"The SLSO will share deeply personal musical experiences from around the world. Like American composer Nathalie Joachim's Fanm d'Ayiti , exploring her Haitian heritage. And, on the same program, Antonin Dvorak exploring his Bohemian roots in his Eighth Symphony.
"Qigang Chen's L'Éloignement comes out of his experiences with Chinese folk music. His title is literally translated as 'elsewhere', but it is closer to 'distanced': a lost place that you're looking for."
Erik rushes on, talking about composer Gabriela Lena Frank's connection to her mother's native Peru, and Oswald Huỳnh's connection to Vietnam. "Oswalk is a student at the University of Missouri. We played his Gia Đình as part of a workshop for student composers last fall. Assistant Conductor, Stephanie Childress asked Oswald to expand his work, which is inspired by his Vietnamese background. "
Other programs explore musical experiences composers have had far from home. "In Escales, Jacques Ibert was writing about his experience on the Mediterranean coast, in Tunisia and Spain and Italy. Maurice Ravel's La Valse is not so much about Vienna the place, but the idea of a 'Viennese world'."
Even something as straightforward as a program of W.A. Mozart's symphonies has a connection to the theme. "Jane Glover conducts two symphonies—which are known as the 'Linz and 'Prague' symphonies—which are very much connected to these cities."
Erik zooms in on a program that conjures images of a place that is no longer in existence. "In his new work for the SLSO, James Lee III bring listeners to his image of Cahokia Mounds, the archeological remains of the pre-Columbian city that flourished just across the Mississippi River."

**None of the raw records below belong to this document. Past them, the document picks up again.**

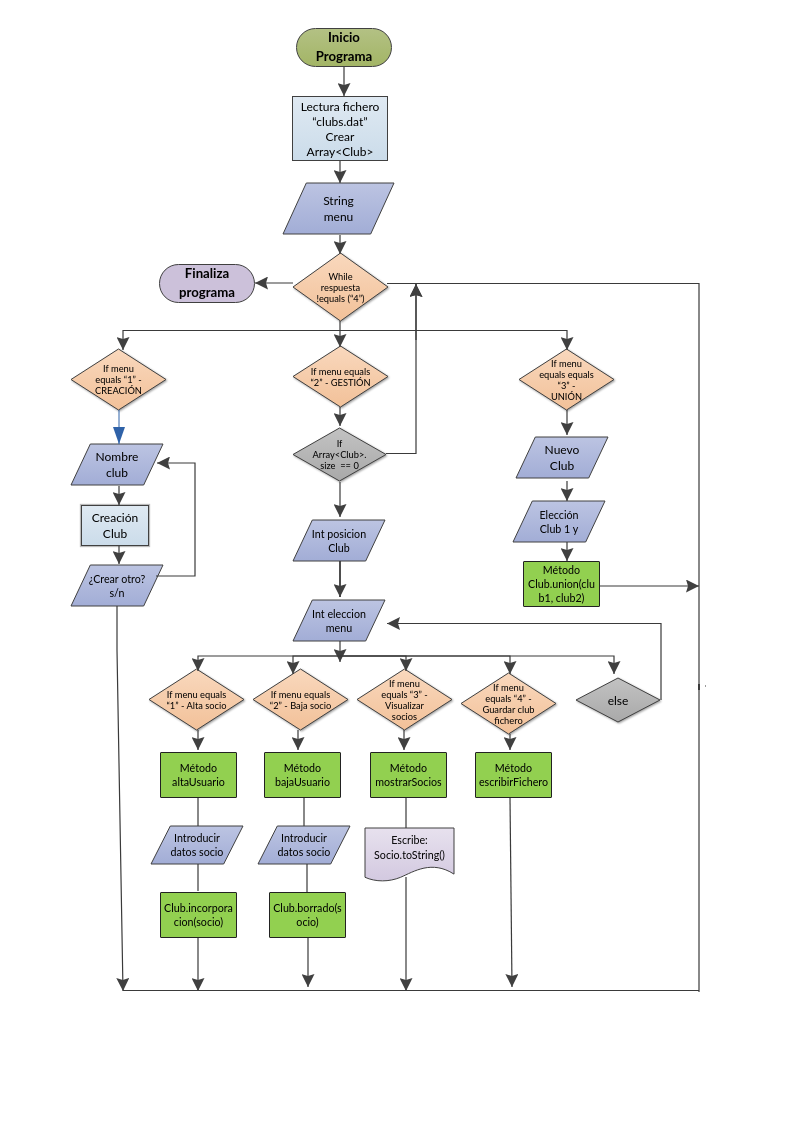
<!DOCTYPE html>
<html lang="es">
<head>
<meta charset="utf-8">
<title>Diagrama de flujo: gestión de clubs</title>
<style>
:root {
  --ink: #000;
  --edge: #404040;
  --line: #3a3a3a;
  --accent: #2f62a8;
  --call: #92d050;
  --start-top: #b3c184;
  --start-low: #a3b566;
  --end: #ccc1da;
  --step-top: #dfe9f2;
  --step-low: #cbdcea;
}
* { box-sizing: border-box; margin: 0; }
html, body { width: 794px; height: 1123px; overflow: hidden; background: #fff; }
.flowchart {
  position: relative; width: 794px; height: 1123px; overflow: hidden;
  color: var(--ink); font: 12px/16px Lato, "Open Sans", sans-serif;
}
.node {
  position: absolute; display: flex; align-items: center; justify-content: center;
  text-align: center; white-space: nowrap;
}
.node p { position: relative; z-index: 3; }
.node svg { position: absolute; z-index: 1; left: 0; top: 0; width: 100%; height: 100%; overflow: visible; }
.connectors { position: absolute; z-index: 2; left: 0; top: 0; stroke: var(--line); }
.defs { position: absolute; }
.terminal { width: 96px; height: 39px; padding-bottom: 1px; border: 1px solid var(--edge); border-radius: 20px; font-weight: 700; font-size: 13.2px; line-height: 19px; }
.start { background: linear-gradient(var(--start-top), var(--start-low)); }
.end { background: var(--end); }
.step { border: 1px solid var(--edge); background: linear-gradient(var(--step-top), var(--step-low)); }
.step.raised { box-shadow: 0 0 1px 1px #0004; }
.call { width: 77px; height: 46px; border: 1px solid #222; border-radius: 1px; background: var(--call); font-size: 10.7px; line-height: 14px; }
.decision { width: 95px; height: 61px; font-size: 9.3px; line-height: 11px; }
.decision svg { filter: drop-shadow(1px 1px 1px #0006); }
.io { width: 92px; height: 41px; }
.io.long { font-size: 10.7px; line-height: 14px; }
.io.flat { height: 38px; }
.output { font-size: 10.7px; line-height: 14.6px; padding-bottom: 13px; }
.shape { stroke: var(--edge); stroke-width: 1; vector-effect: non-scaling-stroke; }
</style>
</head>
<body>
<main class="flowchart">
  <svg class="defs" width="0" height="0" aria-hidden="true">
    <defs>
      <linearGradient id="peach" x2="0" y2="1"><stop stop-color="#f9d8bd"/><stop offset="1" stop-color="#f2c199"/></linearGradient>
      <linearGradient id="blue" x2="0" y2="1"><stop stop-color="#bcc4e2"/><stop offset="1" stop-color="#a2add6"/></linearGradient>
      <linearGradient id="grey" x2="0" y2="1"><stop stop-color="#c2c2c2"/><stop offset="1" stop-color="#a9a9a9"/></linearGradient>
      <linearGradient id="lilac" x2="0" y2="1"><stop stop-color="#e7e1ee"/><stop offset="1" stop-color="#d3c9e0"/></linearGradient>
      <symbol id="diamond" viewBox="0 0 100 100" preserveAspectRatio="none" overflow="visible"><polygon class="shape" points="50,0 100,50 50,100 0,50"/></symbol>
      <symbol id="slant" viewBox="0 0 100 100" preserveAspectRatio="none" overflow="visible"><polygon class="shape" points="21,0 100,0 79,100 0,100"/></symbol>
      <symbol id="document" viewBox="0 0 100 100" preserveAspectRatio="none" overflow="visible"><path class="shape" d="M0 0H100V87C75 60 55 82 40 93C27 102 12 102 0 93Z"/></symbol>
    </defs>
  </svg>

  <!-- Inicio y bucle principal -->
  <div class="node terminal start" style="left:296px;top:28px"><p>Inicio<br>Programa</p></div>
  <div class="node step" style="left:292px;top:96px;width:96px;height:65px;line-height:15px"><p>Lectura fichero<br>“clubs.dat”<br>Crear<br>Array&lt;Club&gt;</p></div>
  <div class="node io" style="left:283px;top:183px;width:111px;height:51px"><svg fill="url(#blue)"><use href="#slant"/></svg><p>String<br>menu</p></div>
  <div class="node decision" style="left:293px;top:253px;height:68px"><svg fill="url(#peach)"><use href="#diamond"/></svg><p>While<br>respuesta<br>!equals (“4”)</p></div>
  <div class="node terminal end" style="left:159px;top:264px"><p>Finaliza<br>programa</p></div>

  <!-- Rama 1: creación -->
  <div class="node decision" style="left:71px;top:349px"><svg fill="url(#peach)"><use href="#diamond"/></svg><p>If menu<br>equals “1” -<br>CREACIÓN</p></div>
  <div class="node io" style="left:71px;top:444px"><svg fill="url(#blue)"><use href="#slant"/></svg><p>Nombre<br>club</p></div>
  <div class="node step raised" style="left:81px;top:505px;width:68px;height:41px"><p>Creación<br>Club</p></div>
  <div class="node io long" style="left:71px;top:565px"><svg fill="url(#blue)"><use href="#slant"/></svg><p>¿Crear otro?<br>s/n</p></div>

  <!-- Rama 2: gestión -->
  <div class="node decision" style="left:293px;top:346px"><svg fill="url(#peach)"><use href="#diamond"/></svg><p>If menu equals<br>“2” - GESTIÓN</p></div>
  <div class="node decision" style="left:293px;top:428px;width:93px;height:53px"><svg fill="url(#grey)"><use href="#diamond"/></svg><p>If<br>Array&lt;Club&gt;.<br>size&nbsp; == 0</p></div>
  <div class="node io long" style="left:293px;top:520px"><svg fill="url(#blue)"><use href="#slant"/></svg><p>Int posicion<br>Club</p></div>
  <div class="node io long" style="left:293px;top:600px"><svg fill="url(#blue)"><use href="#slant"/></svg><p>Int eleccion<br>menu</p></div>

  <!-- Rama 3: unión -->
  <div class="node decision" style="left:519px;top:349px"><svg fill="url(#peach)"><use href="#diamond"/></svg><p>If menu<br>equals equals<br>“3” -<br>UNIÓN</p></div>
  <div class="node io" style="left:516px;top:437px"><svg fill="url(#blue)"><use href="#slant"/></svg><p>Nuevo<br>Club</p></div>
  <div class="node io long" style="left:513px;top:501px"><svg fill="url(#blue)"><use href="#slant"/></svg><p>Elección<br>Club 1 y<br></p></div>
  <div class="node call" style="left:523px;top:561px"><p>Método<br>Club.union(clu<br>b1, club2)</p></div>

  <!-- Submenú de gestión -->
  <div class="node decision" style="left:149px;top:669px"><svg fill="url(#peach)"><use href="#diamond"/></svg><p>If menu equals<br>“1” - Alta socio</p></div>
  <div class="node decision" style="left:253px;top:669px"><svg fill="url(#peach)"><use href="#diamond"/></svg><p>If menu equals<br>“2” - Baja socio</p></div>
  <div class="node decision" style="left:357px;top:669px"><svg fill="url(#peach)"><use href="#diamond"/></svg><p>If menu<br>equals “3” -<br>Visualizar<br>socios</p></div>
  <div class="node decision" style="left:461px;top:673px"><svg fill="url(#peach)"><use href="#diamond"/></svg><p>If menu<br>equals “4” -<br>Guardar club<br>fichero</p></div>
  <div class="node decision" style="left:576px;top:678px;width:84px;height:44px;font-size:12px"><svg fill="url(#grey)"><use href="#diamond"/></svg><p>else</p></div>

  <div class="node call" style="left:160px;top:752px"><p>Método<br>altaUsuario</p></div>
  <div class="node call" style="left:264px;top:752px"><p>Método<br>bajaUsuario</p></div>
  <div class="node call" style="left:370px;top:752px"><p>Método<br>mostrarSocios</p></div>
  <div class="node call" style="left:475px;top:752px"><p>Método<br>escribirFichero</p></div>

  <div class="node io long flat" style="left:151px;top:826px"><svg fill="url(#blue)"><use href="#slant"/></svg><p>Introducir<br>datos socio</p></div>
  <div class="node io long flat" style="left:258px;top:826px"><svg fill="url(#blue)"><use href="#slant"/></svg><p>Introducir<br>datos socio</p></div>
  <div class="node output" style="left:365px;top:828px;width:89px;height:53px"><svg fill="url(#lilac)"><use href="#document"/></svg><p>Escribe:<br>Socio.toString()</p></div>
  <div class="node call" style="left:160px;top:892px"><p>Club.incorpora<br>cion(socio)</p></div>
  <div class="node call" style="left:269px;top:892px"><p>Club.borrado(s<br>ocio)</p></div>

  <svg class="connectors" width="794" height="1123" viewBox="0 0 794 1123" fill="none" stroke-width="1.2" aria-hidden="true">
    <defs>
      <marker id="arrow" markerUnits="userSpaceOnUse" markerWidth="13" markerHeight="13" refX="13" refY="6.5" orient="auto"><path d="M0 0L13 6.5L0 13L2 6.5Z" fill="#404040" stroke="none"/></marker>
      <marker id="arrow-accent" markerUnits="userSpaceOnUse" markerWidth="17" markerHeight="12" refX="17" refY="6" orient="auto"><path d="M0 0L17 6L0 12Z" fill="#2f62a8" stroke="none"/></marker>
    </defs>
    <g id="main-flow" marker-end="url(#arrow)">
      <path d="M344 67V96"/>
      <path d="M340 161V183"/>
      <path d="M340 235V254"/>
      <path d="M293 283H255"/>
      <path d="M340 321V347"/>
      <path d="M340 330.5H123V350"/>
      <path d="M340 330.5H567V350"/>
    </g>
    <g id="create-flow">
      <path d="M119 410V444" stroke="#2f62a8" stroke-width="1" marker-end="url(#arrow-accent)"/>
      <g marker-end="url(#arrow)">
        <path d="M119 486V505"/>
        <path d="M119 546V564"/>
        <path d="M156 576H195V463H157"/>
        <path d="M117 606V650L123 991"/>
      </g>
    </g>
    <g id="manage-flow" marker-end="url(#arrow)">
      <path d="M340 407V426"/>
      <path d="M386 453.5H416V284"/>
      <path d="M416 340V284"/>
      <path d="M340 482V517"/>
      <path d="M340 561V597" stroke-width="1.8"/>
      <path d="M340 641V662"/>
      <path d="M340 656H198V671"/>
      <path d="M340 656H293V674"/>
      <path d="M340 656H406V671"/>
      <path d="M340 656H510V674"/>
      <path d="M340 656H614V674"/>
      <path d="M661 700V623.5H387"/>
    </g>
    <g id="union-flow" marker-end="url(#arrow)">
      <path d="M567 410V435"/>
      <path d="M567 481V501"/>
      <path d="M567 542V561"/>
      <path d="M600 586H699"/>
    </g>
    <g id="member-flow">
      <g marker-end="url(#arrow)">
        <path d="M198 730V750"/>
        <path d="M298 730V750"/>
        <path d="M404 730V750"/>
        <path d="M510 734V750"/>
        <path d="M198 938V991"/>
        <path d="M308 938V987"/>
        <path d="M406 877V991"/>
        <path d="M510 798L512 987"/>
      </g>
      <path d="M198 798V826M304 798V826M406 798V828M198 864V891M307 864V892"/>
    </g>
    <path id="return-line" d="M387 283.5H699V992M123 990.5H699M705 686H706"/>
    <path id="return-tick" d="M699 684V690" stroke-width="2"/>
  </svg>
</main>
</body>
</html>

And there are works that explore places created entirely by imagination. "Mason Bates' Anthology of Fantastic Zoology takes us to this world of mythical animals, exploring it with thrillingly imaginative music. And we venture into space with Gustav Holst's The Planets, written before humans has ever left the Earth's atmosphere."
The new season brings many regular guest artists back to St. Louis. These friends include conductors Hannu Lintu, John Storgårds, Nicholas McGegan, and Cristian Măcelaru, as well as pianist Kirill Gerstein and violinist James Ehnes.
But it also brings new faces. "I'm excited about the debut of Jonathon Heyward, a young conductor who is really getting some wonderful attention across Europe. And I was excited when Stéphane wanted to bring Jeanine De Bique, a soprano who will sing music by Francis Poulenc." Plus, pianist Alice Sara Ott plays Maurice Ravel: "Cristi Măcelaru was very excited to bring her Ravel to the SLSO."
One program promises a double debut. "Xian Zhang conducts music by Gioacchino and Ottorio Respighi, and pianist Marie-Ange Nguci plays Sergei Rachmaninoff. Nguci is the real deal. She's really special, and this might even be her orchestral debut in the United States."
Violinist Nicola Benedetti, an artist whose residency was delayed by the pandemic, returns with two contemporary concertos. "There will be 'fresh ink' with James MacMillan's brand-new concerto, and she plays Wynton Marsalis' concerto, which she has taken around the world.
Indeed, a quarter of the works on the season are by living composers. "There is a curiosity in our audience for new works," says Erik. "Stéphane says he believes that our art form lies in the development of beautiful repertoire, and this season proves it."
And there will be a very special part of the repertoire to revisit: Hector Berloiz's The Damnation of Faust, the last piece the SLSO rehearsed before the pandemic took hold. There was a groundswell of support to reschedule its performance. "It was an incredible experience for everyone. The cast was perfect. This piece is core to who Stéphane is." It was decided: whoever the stars aligned, it would happen again.
"And so," says Erik, smiling, "we are closing the season that way. The 2022/2023 season is about the world opening again, we wanted to end with this project—the last thing we did before the world changed"
Tim Munro is the SLSO's Creative Partner. A writer, broadcaster, and Grammy-winning flutist, he lives in Chicago with his wife, son, and badly behaved orange cat.